■ GIVEN DATA:

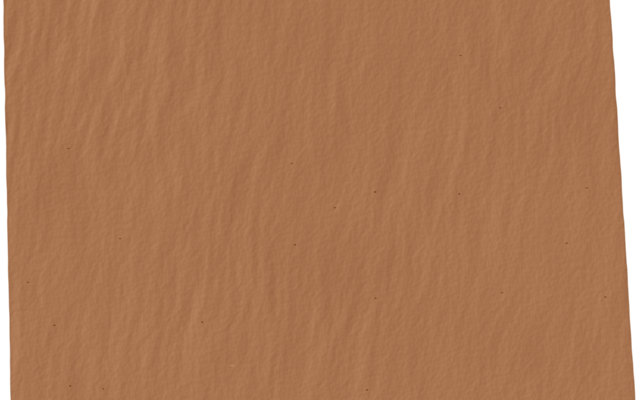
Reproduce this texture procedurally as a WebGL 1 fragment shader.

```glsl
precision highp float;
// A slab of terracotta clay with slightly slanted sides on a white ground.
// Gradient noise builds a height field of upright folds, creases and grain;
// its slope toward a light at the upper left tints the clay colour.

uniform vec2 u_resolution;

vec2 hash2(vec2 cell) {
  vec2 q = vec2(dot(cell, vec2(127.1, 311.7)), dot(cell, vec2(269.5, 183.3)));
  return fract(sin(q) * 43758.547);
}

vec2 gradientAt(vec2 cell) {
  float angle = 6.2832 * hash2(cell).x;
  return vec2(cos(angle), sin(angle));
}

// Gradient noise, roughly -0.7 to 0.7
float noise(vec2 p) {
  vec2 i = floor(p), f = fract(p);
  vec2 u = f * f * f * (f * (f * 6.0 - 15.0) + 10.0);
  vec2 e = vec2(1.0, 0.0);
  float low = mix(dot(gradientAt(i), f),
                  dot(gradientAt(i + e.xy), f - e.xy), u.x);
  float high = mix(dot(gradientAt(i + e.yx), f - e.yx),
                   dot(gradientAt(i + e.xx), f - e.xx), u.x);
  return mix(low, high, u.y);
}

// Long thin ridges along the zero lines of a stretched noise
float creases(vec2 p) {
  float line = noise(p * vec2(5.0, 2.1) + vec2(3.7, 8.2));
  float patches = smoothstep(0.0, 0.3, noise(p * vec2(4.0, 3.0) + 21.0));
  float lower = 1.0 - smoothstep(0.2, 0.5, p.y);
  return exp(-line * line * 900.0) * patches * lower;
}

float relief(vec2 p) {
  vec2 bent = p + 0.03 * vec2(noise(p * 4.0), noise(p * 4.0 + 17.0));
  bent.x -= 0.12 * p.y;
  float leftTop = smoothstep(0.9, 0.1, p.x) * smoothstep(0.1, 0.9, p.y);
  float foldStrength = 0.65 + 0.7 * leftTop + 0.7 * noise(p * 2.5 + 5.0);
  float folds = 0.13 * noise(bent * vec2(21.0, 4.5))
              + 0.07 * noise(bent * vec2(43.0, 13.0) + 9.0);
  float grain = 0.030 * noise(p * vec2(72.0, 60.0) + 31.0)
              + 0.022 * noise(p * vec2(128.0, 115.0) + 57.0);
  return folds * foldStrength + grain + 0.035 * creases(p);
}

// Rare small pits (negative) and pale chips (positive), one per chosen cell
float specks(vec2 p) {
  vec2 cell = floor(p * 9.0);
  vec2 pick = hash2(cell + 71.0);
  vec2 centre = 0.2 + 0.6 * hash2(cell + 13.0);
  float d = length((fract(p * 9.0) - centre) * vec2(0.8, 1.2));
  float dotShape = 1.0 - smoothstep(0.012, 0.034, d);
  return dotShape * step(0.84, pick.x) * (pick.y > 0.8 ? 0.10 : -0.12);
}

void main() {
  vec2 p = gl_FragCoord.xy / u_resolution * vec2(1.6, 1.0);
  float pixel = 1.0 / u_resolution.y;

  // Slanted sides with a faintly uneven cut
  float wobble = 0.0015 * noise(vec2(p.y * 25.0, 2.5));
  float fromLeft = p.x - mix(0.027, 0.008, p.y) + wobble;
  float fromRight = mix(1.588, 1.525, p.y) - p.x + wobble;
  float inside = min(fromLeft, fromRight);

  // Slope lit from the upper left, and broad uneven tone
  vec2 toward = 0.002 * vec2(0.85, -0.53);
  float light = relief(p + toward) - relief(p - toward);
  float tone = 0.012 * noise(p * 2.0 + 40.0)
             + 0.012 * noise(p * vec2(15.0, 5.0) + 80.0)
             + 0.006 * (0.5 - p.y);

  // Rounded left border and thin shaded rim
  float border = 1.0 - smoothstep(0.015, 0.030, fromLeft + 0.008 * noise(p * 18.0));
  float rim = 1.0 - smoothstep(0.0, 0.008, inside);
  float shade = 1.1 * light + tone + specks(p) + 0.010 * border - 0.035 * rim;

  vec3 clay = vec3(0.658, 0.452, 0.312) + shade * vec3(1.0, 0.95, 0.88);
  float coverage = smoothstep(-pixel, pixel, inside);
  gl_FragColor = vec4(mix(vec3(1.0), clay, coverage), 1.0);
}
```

■ PROBLEM TO WORK ON: The whole of the data above needs retyping exactly, with pictures omitted.

■ EXERCISE SOLUTION:
Reproduce this texture procedurally as a WebGL 1 fragment shader.

```glsl
precision highp float;
// A slab of terracotta clay with slightly slanted sides on a white ground.
// Gradient noise builds a height field of upright folds, creases and grain;
// its slope toward a light at the upper left tints the clay colour.

uniform vec2 u_resolution;

vec2 hash2(vec2 cell) {
  vec2 q = vec2(dot(cell, vec2(127.1, 311.7)), dot(cell, vec2(269.5, 183.3)));
  return fract(sin(q) * 43758.547);
}

vec2 gradientAt(vec2 cell) {
  float angle = 6.2832 * hash2(cell).x;
  return vec2(cos(angle), sin(angle));
}

// Gradient noise, roughly -0.7 to 0.7
float noise(vec2 p) {
  vec2 i = floor(p), f = fract(p);
  vec2 u = f * f * f * (f * (f * 6.0 - 15.0) + 10.0);
  vec2 e = vec2(1.0, 0.0);
  float low = mix(dot(gradientAt(i), f),
                  dot(gradientAt(i + e.xy), f - e.xy), u.x);
  float high = mix(dot(gradientAt(i + e.yx), f - e.yx),
                   dot(gradientAt(i + e.xx), f - e.xx), u.x);
  return mix(low, high, u.y);
}

// Long thin ridges along the zero lines of a stretched noise
float creases(vec2 p) {
  float line = noise(p * vec2(5.0, 2.1) + vec2(3.7, 8.2));
  float patches = smoothstep(0.0, 0.3, noise(p * vec2(4.0, 3.0) + 21.0));
  float lower = 1.0 - smoothstep(0.2, 0.5, p.y);
  return exp(-line * line * 900.0) * patches * lower;
}

float relief(vec2 p) {
  vec2 bent = p + 0.03 * vec2(noise(p * 4.0), noise(p * 4.0 + 17.0));
  bent.x -= 0.12 * p.y;
  float leftTop = smoothstep(0.9, 0.1, p.x) * smoothstep(0.1, 0.9, p.y);
  float foldStrength = 0.65 + 0.7 * leftTop + 0.7 * noise(p * 2.5 + 5.0);
  float folds = 0.13 * noise(bent * vec2(21.0, 4.5))
              + 0.07 * noise(bent * vec2(43.0, 13.0) + 9.0);
  float grain = 0.030 * noise(p * vec2(72.0, 60.0) + 31.0)
              + 0.022 * noise(p * vec2(128.0, 115.0) + 57.0);
  return folds * foldStrength + grain + 0.035 * creases(p);
}

// Rare small pits (negative) and pale chips (positive), one per chosen cell
float specks(vec2 p) {
  vec2 cell = floor(p * 9.0);
  vec2 pick = hash2(cell + 71.0);
  vec2 centre = 0.2 + 0.6 * hash2(cell + 13.0);
  float d = length((fract(p * 9.0) - centre) * vec2(0.8, 1.2));
  float dotShape = 1.0 - smoothstep(0.012, 0.034, d);
  return dotShape * step(0.84, pick.x) * (pick.y > 0.8 ? 0.10 : -0.12);
}

void main() {
  vec2 p = gl_FragCoord.xy / u_resolution * vec2(1.6, 1.0);
  float pixel = 1.0 / u_resolution.y;

  // Slanted sides with a faintly uneven cut
  float wobble = 0.0015 * noise(vec2(p.y * 25.0, 2.5));
  float fromLeft = p.x - mix(0.027, 0.008, p.y) + wobble;
  float fromRight = mix(1.588, 1.525, p.y) - p.x + wobble;
  float inside = min(fromLeft, fromRight);

  // Slope lit from the upper left, and broad uneven tone
  vec2 toward = 0.002 * vec2(0.85, -0.53);
  float light = relief(p + toward) - relief(p - toward);
  float tone = 0.012 * noise(p * 2.0 + 40.0)
             + 0.012 * noise(p * vec2(15.0, 5.0) + 80.0)
             + 0.006 * (0.5 - p.y);

  // Rounded left border and thin shaded rim
  float border = 1.0 - smoothstep(0.015, 0.030, fromLeft + 0.008 * noise(p * 18.0));
  float rim = 1.0 - smoothstep(0.0, 0.008, inside);
  float shade = 1.1 * light + tone + specks(p) + 0.010 * border - 0.035 * rim;

  vec3 clay = vec3(0.658, 0.452, 0.312) + shade * vec3(1.0, 0.95, 0.88);
  float coverage = smoothstep(-pixel, pixel, inside);
  gl_FragColor = vec4(mix(vec3(1.0), clay, coverage), 1.0);
}
```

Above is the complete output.